## [INPUT DATA]
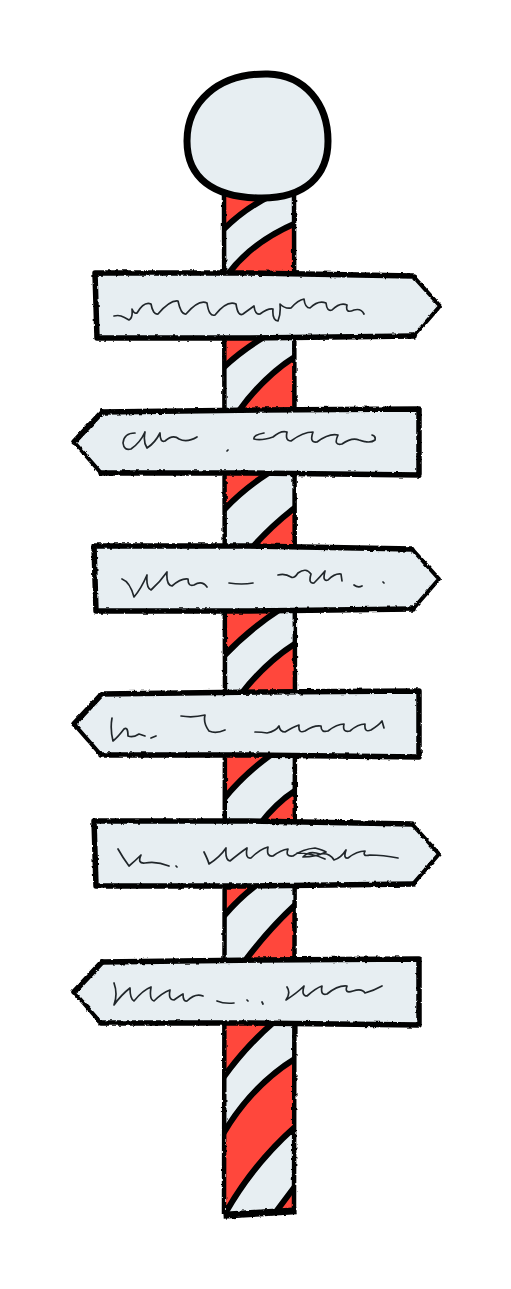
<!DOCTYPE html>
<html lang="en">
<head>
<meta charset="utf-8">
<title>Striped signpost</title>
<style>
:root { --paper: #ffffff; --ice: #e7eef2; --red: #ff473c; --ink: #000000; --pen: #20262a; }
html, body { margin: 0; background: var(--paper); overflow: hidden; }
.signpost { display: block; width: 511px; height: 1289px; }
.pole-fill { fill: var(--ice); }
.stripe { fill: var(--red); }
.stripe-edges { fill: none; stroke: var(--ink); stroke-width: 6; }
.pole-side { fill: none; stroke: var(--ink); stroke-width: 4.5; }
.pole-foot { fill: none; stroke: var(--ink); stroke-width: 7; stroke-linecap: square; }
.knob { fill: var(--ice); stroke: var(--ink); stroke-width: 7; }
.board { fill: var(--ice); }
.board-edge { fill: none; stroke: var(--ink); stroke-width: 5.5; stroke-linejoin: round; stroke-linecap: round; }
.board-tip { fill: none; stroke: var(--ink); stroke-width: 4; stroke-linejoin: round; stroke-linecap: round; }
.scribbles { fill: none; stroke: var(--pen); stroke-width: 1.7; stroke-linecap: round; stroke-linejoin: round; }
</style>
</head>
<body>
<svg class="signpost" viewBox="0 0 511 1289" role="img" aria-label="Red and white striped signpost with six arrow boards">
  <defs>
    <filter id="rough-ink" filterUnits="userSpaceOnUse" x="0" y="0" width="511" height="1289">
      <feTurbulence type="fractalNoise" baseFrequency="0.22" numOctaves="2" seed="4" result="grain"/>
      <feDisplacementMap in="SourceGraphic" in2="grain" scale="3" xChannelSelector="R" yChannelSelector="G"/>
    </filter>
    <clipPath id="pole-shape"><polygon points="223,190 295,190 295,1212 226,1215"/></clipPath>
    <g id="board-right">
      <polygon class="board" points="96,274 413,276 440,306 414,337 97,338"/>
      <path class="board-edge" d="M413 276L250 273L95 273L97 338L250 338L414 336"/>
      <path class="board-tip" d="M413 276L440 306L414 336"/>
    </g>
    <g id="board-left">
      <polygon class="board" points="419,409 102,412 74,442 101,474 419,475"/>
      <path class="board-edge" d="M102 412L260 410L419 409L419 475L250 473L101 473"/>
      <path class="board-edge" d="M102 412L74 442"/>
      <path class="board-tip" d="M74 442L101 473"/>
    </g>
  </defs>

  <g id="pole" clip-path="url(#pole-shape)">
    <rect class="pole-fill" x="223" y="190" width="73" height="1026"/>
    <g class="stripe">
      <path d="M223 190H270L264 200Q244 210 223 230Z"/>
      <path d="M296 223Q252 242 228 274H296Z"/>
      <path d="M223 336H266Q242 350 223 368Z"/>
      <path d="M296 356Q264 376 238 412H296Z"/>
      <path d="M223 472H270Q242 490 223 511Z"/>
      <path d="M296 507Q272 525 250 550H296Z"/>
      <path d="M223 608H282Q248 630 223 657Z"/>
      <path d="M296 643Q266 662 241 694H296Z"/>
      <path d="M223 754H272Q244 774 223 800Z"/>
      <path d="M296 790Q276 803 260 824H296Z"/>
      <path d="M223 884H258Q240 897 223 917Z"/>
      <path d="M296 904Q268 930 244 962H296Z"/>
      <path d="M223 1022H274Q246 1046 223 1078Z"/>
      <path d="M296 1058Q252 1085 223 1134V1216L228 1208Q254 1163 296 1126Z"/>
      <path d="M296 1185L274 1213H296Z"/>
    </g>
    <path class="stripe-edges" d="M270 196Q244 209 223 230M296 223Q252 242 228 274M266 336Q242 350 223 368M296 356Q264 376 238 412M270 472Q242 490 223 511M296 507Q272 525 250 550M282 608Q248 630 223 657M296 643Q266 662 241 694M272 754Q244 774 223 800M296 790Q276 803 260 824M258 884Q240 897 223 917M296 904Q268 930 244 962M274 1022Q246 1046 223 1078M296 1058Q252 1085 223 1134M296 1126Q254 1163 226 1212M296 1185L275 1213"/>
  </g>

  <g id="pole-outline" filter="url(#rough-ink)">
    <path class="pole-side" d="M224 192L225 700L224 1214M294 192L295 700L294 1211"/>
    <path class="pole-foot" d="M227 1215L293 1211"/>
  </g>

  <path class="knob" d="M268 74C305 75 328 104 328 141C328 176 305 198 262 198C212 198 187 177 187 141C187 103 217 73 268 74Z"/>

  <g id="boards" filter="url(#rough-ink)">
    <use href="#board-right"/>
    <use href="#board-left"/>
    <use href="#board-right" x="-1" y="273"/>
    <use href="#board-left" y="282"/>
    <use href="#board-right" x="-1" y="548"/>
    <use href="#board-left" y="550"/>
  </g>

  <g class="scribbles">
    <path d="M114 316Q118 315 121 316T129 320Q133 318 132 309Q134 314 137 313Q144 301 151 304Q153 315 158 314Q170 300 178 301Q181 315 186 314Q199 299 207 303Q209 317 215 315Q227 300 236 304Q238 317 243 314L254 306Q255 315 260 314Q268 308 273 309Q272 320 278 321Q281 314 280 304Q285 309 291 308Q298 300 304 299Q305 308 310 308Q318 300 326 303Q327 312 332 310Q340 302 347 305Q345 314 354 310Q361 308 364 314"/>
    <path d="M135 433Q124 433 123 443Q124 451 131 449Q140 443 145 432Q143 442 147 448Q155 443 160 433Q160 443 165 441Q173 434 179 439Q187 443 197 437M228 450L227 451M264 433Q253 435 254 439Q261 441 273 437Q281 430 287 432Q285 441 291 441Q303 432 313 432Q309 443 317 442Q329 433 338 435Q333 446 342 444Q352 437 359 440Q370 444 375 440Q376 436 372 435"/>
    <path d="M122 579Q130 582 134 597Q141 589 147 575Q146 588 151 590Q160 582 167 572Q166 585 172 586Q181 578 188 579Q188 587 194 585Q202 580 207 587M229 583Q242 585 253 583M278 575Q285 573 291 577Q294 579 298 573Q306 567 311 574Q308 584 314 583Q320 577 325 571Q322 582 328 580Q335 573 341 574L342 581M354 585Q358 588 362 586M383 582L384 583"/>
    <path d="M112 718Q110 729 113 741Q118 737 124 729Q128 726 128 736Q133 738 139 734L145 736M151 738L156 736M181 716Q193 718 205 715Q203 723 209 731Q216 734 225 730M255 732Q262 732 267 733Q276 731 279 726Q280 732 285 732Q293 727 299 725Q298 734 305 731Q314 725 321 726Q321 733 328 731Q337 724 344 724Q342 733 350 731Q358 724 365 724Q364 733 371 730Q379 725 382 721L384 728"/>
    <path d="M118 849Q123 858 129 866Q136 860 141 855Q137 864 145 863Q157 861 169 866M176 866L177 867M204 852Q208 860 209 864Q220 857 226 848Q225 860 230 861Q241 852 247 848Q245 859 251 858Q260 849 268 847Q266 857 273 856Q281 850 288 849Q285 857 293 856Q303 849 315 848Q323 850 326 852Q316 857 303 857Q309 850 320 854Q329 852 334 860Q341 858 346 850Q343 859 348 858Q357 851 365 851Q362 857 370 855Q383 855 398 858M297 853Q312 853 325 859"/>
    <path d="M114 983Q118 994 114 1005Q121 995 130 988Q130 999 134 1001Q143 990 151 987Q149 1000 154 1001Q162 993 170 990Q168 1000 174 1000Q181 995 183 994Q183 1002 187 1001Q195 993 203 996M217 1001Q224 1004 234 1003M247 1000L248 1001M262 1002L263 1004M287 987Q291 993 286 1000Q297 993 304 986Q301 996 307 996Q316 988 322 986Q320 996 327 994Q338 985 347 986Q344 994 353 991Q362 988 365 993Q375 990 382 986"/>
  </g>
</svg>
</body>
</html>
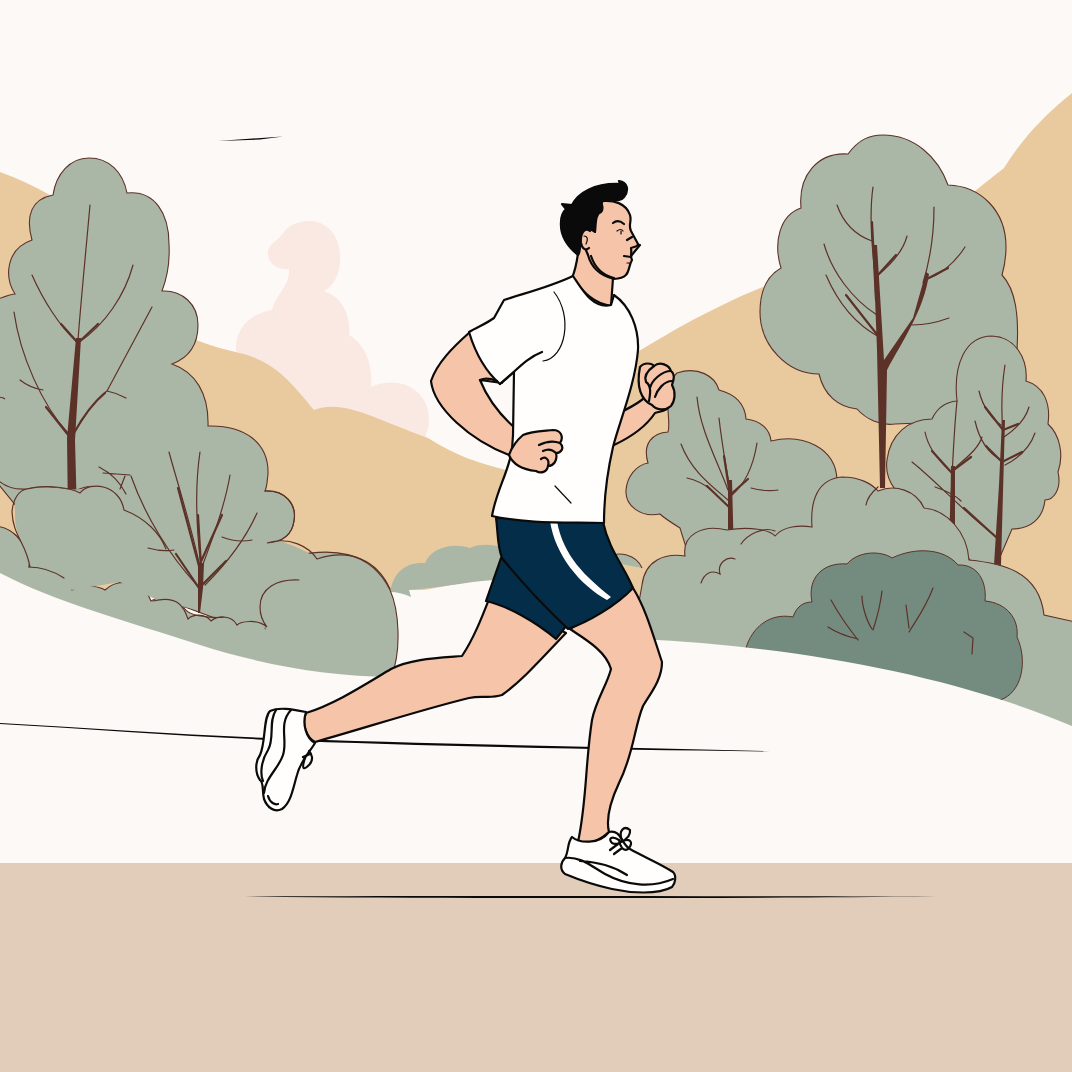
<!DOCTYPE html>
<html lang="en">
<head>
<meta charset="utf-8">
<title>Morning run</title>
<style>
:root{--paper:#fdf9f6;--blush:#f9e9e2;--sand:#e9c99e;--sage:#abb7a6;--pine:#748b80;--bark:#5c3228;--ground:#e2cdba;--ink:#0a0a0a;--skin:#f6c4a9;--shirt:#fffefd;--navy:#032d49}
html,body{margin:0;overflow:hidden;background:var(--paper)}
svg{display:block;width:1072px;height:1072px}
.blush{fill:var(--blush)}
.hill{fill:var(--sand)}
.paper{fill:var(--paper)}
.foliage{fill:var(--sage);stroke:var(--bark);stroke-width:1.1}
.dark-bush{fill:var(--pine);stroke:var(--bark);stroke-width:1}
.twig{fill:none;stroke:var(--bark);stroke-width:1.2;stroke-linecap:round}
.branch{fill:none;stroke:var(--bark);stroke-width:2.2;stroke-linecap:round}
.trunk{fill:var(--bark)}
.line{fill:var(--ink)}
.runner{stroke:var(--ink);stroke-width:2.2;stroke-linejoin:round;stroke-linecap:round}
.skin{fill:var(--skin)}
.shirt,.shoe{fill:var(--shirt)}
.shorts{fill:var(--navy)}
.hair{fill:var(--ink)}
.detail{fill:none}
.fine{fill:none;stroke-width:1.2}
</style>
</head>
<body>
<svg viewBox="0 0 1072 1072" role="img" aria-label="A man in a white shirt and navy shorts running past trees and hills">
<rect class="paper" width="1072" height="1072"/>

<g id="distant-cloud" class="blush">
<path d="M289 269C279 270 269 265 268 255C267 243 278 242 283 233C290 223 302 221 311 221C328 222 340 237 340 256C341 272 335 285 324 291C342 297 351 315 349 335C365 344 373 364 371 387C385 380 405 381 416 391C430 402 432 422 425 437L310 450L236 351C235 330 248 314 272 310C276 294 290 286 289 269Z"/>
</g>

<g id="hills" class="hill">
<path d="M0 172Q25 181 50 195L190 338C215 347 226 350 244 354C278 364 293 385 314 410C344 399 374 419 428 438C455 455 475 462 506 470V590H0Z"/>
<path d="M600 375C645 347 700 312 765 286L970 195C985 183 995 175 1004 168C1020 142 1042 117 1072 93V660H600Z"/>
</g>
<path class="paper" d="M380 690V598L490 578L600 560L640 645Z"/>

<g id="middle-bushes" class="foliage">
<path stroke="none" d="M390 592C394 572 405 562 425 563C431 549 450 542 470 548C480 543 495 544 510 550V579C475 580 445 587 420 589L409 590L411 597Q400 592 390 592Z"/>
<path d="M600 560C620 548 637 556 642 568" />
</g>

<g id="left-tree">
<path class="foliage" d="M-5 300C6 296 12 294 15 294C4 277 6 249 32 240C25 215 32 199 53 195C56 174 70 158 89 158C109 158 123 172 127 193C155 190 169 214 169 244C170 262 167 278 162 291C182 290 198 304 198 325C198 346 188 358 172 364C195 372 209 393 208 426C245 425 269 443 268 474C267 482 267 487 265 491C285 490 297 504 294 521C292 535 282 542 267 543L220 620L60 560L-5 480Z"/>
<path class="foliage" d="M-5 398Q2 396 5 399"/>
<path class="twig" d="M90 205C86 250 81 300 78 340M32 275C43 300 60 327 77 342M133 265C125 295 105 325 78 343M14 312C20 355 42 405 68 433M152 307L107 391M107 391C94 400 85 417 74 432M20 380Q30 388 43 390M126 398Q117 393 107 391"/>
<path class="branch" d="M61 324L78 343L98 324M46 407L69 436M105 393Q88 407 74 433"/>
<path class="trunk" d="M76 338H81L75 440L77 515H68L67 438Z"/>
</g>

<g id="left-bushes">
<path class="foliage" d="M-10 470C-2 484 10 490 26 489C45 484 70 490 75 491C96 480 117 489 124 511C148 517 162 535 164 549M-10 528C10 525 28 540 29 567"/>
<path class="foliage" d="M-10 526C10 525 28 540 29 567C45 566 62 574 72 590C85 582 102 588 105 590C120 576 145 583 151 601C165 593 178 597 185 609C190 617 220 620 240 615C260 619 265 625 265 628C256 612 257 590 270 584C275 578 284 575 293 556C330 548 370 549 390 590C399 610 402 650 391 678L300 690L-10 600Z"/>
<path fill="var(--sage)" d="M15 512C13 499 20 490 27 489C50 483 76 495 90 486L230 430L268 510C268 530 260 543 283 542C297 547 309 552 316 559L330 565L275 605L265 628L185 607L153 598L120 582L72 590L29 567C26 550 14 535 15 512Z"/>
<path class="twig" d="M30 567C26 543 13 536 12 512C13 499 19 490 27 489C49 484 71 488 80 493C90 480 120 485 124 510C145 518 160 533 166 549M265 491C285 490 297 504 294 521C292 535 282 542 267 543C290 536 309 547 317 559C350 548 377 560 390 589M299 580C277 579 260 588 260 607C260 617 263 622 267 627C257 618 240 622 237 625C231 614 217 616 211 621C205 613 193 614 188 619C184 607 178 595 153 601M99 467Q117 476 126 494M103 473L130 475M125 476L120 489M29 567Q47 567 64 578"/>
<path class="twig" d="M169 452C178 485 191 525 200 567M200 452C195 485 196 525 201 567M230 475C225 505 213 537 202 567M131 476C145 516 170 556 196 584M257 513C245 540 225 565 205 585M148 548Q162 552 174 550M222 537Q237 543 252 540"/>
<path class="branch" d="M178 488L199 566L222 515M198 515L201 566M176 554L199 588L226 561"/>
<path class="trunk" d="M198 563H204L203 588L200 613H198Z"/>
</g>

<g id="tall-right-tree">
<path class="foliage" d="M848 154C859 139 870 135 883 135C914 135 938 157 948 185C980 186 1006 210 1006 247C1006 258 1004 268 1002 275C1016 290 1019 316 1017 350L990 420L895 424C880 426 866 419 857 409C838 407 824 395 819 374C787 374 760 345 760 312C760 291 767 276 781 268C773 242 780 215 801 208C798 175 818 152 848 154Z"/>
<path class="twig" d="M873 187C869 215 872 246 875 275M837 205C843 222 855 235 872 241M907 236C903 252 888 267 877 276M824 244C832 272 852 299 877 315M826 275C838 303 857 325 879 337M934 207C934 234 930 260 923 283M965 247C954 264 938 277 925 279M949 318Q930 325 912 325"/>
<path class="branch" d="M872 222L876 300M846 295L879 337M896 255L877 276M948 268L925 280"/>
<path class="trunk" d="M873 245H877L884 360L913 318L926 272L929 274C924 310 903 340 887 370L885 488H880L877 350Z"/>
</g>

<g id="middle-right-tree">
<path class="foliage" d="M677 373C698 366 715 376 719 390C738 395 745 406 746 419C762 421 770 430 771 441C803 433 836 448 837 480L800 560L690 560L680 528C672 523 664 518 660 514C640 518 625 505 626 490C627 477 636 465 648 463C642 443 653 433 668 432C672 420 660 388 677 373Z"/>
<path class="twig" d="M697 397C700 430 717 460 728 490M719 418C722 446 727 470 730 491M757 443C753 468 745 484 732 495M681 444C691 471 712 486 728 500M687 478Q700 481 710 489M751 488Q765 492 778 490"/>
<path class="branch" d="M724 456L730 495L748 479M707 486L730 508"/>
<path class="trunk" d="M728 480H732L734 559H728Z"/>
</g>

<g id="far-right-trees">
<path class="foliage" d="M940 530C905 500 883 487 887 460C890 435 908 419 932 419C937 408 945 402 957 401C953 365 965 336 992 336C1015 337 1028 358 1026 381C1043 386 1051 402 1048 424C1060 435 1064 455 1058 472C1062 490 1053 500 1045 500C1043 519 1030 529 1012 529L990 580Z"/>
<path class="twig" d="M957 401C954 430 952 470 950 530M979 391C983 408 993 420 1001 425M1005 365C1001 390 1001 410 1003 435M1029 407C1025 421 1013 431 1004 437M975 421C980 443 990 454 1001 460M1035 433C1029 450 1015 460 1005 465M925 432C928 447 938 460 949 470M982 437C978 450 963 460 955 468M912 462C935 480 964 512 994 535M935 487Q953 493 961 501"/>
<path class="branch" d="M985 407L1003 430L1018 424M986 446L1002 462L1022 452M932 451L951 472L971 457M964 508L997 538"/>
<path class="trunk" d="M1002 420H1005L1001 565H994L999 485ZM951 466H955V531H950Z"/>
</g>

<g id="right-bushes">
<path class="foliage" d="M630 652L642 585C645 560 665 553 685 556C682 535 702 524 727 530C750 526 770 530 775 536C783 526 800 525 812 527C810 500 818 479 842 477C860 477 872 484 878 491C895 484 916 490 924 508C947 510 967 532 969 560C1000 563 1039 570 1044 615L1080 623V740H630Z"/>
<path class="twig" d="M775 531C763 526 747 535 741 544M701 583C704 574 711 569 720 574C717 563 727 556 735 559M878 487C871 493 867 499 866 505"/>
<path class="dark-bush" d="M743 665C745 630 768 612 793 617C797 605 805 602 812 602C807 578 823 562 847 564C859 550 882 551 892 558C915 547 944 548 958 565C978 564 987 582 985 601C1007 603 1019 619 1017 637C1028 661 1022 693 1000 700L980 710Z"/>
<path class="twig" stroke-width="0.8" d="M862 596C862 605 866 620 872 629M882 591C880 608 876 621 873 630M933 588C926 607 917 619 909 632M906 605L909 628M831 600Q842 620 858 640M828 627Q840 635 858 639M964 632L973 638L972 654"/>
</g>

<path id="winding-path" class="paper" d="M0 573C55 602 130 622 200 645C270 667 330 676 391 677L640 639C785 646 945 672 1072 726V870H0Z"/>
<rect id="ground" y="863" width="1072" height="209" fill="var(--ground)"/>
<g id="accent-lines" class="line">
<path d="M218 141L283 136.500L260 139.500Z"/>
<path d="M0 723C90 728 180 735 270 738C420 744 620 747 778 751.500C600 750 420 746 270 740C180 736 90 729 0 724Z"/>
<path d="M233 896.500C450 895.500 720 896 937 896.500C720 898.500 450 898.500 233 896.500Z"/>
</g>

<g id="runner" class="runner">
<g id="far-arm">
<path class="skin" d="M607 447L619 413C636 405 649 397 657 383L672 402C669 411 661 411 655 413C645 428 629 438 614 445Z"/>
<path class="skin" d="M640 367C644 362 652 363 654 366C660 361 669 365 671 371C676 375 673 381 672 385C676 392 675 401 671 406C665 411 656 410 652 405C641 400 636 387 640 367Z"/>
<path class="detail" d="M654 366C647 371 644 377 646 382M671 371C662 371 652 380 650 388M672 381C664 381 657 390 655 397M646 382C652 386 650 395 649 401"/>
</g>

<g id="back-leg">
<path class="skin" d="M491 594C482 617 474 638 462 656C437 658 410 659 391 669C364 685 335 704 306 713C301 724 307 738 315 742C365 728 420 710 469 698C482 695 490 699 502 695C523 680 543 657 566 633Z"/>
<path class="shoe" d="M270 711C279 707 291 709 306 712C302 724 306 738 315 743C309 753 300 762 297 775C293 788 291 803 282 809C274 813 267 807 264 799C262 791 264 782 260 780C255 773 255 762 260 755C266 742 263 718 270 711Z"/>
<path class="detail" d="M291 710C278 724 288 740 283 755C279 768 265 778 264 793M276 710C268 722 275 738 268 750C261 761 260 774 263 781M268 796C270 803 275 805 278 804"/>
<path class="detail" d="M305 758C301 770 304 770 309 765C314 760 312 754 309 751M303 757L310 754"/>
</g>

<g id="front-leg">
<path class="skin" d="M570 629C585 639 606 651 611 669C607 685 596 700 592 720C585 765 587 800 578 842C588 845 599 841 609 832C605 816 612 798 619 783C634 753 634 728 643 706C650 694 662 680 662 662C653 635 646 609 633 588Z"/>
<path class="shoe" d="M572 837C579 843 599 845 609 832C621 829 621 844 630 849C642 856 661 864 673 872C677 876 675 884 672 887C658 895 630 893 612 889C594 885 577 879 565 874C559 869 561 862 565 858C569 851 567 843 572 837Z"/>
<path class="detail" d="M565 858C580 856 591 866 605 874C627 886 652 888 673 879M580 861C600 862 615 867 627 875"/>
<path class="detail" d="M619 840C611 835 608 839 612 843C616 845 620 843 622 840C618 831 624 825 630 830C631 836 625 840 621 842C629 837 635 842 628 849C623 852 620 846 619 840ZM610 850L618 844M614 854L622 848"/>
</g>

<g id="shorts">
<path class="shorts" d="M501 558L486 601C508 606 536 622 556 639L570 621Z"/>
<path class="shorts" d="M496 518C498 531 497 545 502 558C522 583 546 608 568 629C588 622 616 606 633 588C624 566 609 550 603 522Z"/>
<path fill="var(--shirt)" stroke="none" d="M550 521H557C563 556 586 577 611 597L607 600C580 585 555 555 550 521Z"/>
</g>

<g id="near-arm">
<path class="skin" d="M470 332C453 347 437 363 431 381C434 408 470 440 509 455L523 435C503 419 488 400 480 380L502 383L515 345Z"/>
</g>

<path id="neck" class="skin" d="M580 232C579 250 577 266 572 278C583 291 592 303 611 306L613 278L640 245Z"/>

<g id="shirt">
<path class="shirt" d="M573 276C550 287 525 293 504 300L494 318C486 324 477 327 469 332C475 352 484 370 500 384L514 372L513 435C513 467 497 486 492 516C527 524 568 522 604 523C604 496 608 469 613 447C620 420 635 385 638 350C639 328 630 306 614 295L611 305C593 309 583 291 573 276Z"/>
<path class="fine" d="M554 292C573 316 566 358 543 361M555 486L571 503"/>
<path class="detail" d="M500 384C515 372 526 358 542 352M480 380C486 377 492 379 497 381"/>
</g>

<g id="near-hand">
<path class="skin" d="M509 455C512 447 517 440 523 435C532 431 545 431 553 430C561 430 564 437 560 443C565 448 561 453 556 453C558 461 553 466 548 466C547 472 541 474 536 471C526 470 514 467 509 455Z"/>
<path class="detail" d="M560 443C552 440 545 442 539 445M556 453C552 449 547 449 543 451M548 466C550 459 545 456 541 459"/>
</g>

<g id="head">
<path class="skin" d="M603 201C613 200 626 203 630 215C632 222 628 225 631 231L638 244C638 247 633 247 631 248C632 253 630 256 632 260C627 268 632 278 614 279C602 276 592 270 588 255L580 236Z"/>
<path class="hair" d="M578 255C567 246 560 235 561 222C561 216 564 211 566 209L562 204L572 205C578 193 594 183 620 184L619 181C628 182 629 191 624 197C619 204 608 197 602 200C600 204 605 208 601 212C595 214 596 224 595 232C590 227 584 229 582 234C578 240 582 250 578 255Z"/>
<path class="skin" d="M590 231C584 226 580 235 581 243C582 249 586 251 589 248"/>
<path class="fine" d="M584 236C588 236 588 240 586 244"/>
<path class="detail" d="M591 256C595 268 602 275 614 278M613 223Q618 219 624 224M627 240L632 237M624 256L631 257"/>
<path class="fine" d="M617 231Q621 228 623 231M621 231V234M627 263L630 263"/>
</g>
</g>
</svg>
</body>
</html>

## [EXERCISE INSTRUCTIONS]
Using the data above, copy each line that contains "href".

## [OUTPUT OF THE EXERCISE]
    <use href="#board-right"/>
    <use href="#board-left"/>
    <use href="#board-right" x="-1" y="273"/>
    <use href="#board-left" y="282"/>
    <use href="#board-right" x="-1" y="548"/>
    <use href="#board-left" y="550"/>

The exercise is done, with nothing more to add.